Task instructions: What is the number of lines in these entries that contain "return"? State it alone.

[Material provided — start]

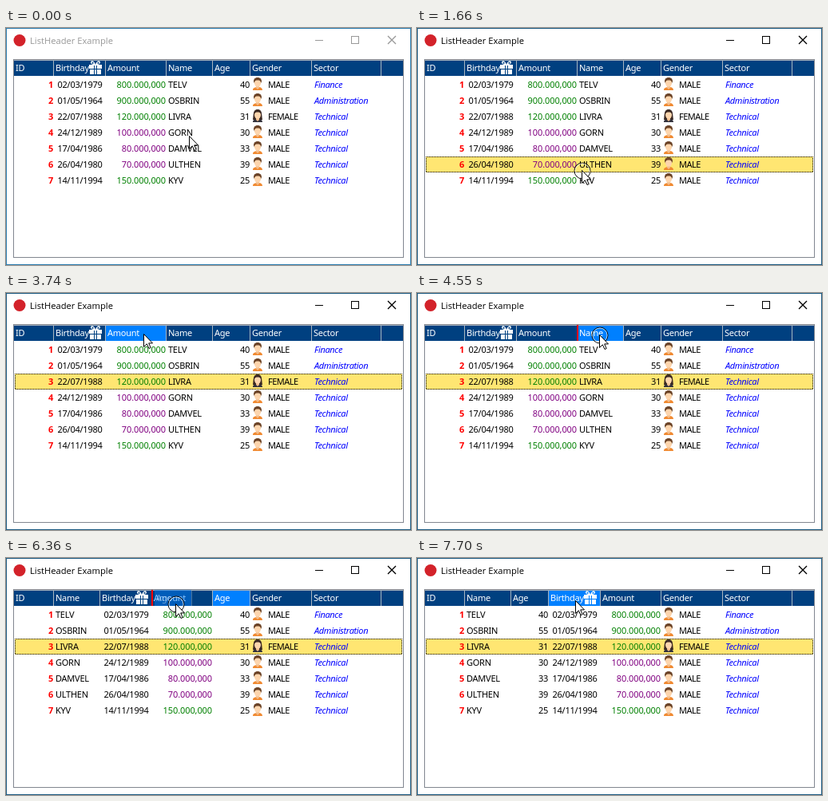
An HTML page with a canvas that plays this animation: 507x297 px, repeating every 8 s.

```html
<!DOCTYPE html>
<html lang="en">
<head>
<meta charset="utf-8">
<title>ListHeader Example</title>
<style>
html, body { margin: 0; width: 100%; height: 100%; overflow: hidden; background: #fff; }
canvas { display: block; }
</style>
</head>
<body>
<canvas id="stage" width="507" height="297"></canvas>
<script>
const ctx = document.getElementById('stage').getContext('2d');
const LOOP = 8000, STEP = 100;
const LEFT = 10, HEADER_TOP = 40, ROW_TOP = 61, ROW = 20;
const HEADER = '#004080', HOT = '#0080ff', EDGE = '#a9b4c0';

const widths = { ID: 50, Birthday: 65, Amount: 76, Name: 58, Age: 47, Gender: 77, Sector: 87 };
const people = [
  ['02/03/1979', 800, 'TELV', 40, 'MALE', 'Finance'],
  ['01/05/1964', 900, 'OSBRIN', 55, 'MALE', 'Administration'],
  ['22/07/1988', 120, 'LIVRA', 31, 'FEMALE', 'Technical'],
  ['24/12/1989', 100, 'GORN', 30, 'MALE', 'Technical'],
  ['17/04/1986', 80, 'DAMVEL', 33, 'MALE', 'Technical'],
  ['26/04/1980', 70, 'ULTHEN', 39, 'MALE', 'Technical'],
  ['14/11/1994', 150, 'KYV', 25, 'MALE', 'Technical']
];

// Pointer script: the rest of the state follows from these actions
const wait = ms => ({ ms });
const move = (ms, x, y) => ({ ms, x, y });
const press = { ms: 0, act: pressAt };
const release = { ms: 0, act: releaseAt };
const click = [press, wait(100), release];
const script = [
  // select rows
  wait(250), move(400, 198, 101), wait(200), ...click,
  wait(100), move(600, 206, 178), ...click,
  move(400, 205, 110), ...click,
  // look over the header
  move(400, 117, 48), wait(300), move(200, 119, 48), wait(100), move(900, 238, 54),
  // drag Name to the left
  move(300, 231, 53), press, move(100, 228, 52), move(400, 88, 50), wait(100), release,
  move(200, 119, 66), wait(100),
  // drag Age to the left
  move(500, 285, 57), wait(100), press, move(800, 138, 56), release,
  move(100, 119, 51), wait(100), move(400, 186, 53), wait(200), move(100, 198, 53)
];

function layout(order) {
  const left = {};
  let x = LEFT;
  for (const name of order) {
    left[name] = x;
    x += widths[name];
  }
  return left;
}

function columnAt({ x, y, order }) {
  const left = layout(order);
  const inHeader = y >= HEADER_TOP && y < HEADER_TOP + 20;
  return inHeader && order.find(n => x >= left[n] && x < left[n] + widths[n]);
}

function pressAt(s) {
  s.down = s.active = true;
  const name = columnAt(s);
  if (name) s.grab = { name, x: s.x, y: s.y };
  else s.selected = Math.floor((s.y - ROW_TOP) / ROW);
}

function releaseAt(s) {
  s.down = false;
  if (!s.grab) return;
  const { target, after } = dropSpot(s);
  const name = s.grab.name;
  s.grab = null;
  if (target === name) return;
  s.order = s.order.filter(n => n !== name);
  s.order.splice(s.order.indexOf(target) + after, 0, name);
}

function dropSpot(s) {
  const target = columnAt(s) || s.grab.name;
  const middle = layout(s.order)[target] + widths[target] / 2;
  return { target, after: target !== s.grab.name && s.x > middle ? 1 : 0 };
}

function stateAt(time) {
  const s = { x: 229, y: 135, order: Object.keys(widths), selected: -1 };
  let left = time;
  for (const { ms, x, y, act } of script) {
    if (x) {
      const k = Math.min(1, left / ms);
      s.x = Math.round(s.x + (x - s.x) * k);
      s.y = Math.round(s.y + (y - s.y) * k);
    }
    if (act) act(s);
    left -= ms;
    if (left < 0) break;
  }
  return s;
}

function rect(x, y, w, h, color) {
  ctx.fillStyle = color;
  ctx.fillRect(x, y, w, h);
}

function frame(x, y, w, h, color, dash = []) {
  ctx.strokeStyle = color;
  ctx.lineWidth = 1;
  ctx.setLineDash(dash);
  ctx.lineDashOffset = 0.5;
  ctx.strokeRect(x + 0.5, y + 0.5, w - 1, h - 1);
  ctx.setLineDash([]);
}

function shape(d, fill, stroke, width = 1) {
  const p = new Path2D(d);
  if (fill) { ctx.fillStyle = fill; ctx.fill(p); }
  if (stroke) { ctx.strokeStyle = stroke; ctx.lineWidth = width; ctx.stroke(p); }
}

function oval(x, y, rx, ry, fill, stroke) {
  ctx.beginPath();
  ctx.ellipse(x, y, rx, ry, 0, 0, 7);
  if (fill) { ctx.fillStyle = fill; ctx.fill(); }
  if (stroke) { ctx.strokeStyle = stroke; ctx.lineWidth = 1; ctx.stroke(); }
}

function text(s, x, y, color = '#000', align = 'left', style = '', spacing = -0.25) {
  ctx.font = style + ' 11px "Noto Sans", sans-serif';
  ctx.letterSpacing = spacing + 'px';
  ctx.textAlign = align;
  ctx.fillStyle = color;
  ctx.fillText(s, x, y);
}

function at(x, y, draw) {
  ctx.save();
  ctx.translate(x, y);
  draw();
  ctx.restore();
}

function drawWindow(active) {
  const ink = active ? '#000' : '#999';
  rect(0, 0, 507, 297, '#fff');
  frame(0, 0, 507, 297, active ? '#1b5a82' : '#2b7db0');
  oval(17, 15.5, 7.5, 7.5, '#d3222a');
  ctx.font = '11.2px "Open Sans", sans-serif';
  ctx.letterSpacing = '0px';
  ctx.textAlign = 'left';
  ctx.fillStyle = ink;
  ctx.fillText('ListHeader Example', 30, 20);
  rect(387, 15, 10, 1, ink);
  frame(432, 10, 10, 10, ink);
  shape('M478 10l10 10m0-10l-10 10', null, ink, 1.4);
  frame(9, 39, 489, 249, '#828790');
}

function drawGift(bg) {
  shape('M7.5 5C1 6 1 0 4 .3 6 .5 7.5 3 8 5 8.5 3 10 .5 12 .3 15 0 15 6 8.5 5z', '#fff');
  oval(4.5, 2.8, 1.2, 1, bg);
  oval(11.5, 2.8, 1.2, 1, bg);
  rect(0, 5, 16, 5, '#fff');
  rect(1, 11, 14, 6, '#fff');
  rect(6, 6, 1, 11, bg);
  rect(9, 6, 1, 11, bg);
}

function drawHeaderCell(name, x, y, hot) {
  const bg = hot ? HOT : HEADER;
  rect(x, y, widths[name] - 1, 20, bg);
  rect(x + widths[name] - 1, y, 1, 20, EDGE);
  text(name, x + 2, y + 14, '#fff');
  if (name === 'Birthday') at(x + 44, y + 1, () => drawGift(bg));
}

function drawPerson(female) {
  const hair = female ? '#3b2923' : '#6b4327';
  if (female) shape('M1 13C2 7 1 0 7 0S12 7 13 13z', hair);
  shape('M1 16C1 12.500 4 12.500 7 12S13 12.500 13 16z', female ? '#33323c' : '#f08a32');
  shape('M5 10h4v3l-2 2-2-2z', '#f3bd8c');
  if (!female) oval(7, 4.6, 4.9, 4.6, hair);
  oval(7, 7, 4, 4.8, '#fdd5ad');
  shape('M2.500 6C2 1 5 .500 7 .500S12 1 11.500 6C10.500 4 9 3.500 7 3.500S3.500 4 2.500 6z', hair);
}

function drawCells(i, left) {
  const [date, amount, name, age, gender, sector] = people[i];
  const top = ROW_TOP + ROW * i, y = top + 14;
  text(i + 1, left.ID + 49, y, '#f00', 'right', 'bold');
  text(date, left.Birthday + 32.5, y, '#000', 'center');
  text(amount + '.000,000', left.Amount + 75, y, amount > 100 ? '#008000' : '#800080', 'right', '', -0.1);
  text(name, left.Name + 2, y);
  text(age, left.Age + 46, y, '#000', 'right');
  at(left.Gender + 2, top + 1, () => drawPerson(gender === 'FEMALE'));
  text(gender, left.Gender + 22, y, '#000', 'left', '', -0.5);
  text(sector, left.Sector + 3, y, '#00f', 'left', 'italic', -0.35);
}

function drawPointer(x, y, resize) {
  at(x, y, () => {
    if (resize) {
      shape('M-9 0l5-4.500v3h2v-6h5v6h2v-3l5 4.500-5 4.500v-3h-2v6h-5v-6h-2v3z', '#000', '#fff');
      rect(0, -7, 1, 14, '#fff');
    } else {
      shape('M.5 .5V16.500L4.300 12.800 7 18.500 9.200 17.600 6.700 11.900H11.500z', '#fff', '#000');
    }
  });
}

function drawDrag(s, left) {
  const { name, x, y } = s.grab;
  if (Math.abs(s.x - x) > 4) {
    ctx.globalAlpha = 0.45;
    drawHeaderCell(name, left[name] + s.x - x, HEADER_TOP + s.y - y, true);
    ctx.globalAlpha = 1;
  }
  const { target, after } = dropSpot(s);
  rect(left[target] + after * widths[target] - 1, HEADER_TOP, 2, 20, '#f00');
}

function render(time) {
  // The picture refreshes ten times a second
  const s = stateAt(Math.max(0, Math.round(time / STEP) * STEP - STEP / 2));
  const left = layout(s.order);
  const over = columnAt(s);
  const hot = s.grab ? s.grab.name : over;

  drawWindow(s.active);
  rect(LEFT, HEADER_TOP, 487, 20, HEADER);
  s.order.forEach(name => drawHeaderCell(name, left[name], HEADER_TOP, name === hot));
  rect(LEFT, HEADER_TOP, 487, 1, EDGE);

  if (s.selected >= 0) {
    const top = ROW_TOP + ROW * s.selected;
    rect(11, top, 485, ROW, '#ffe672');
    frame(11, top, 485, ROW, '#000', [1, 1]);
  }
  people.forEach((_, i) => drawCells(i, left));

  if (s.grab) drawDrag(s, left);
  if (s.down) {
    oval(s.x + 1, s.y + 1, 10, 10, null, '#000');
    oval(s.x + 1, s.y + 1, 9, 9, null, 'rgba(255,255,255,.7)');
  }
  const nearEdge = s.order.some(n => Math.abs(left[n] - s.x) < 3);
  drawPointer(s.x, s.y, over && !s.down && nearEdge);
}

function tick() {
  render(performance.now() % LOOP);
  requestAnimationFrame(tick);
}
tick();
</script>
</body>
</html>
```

[Material provided — finish]

Response to this task: 6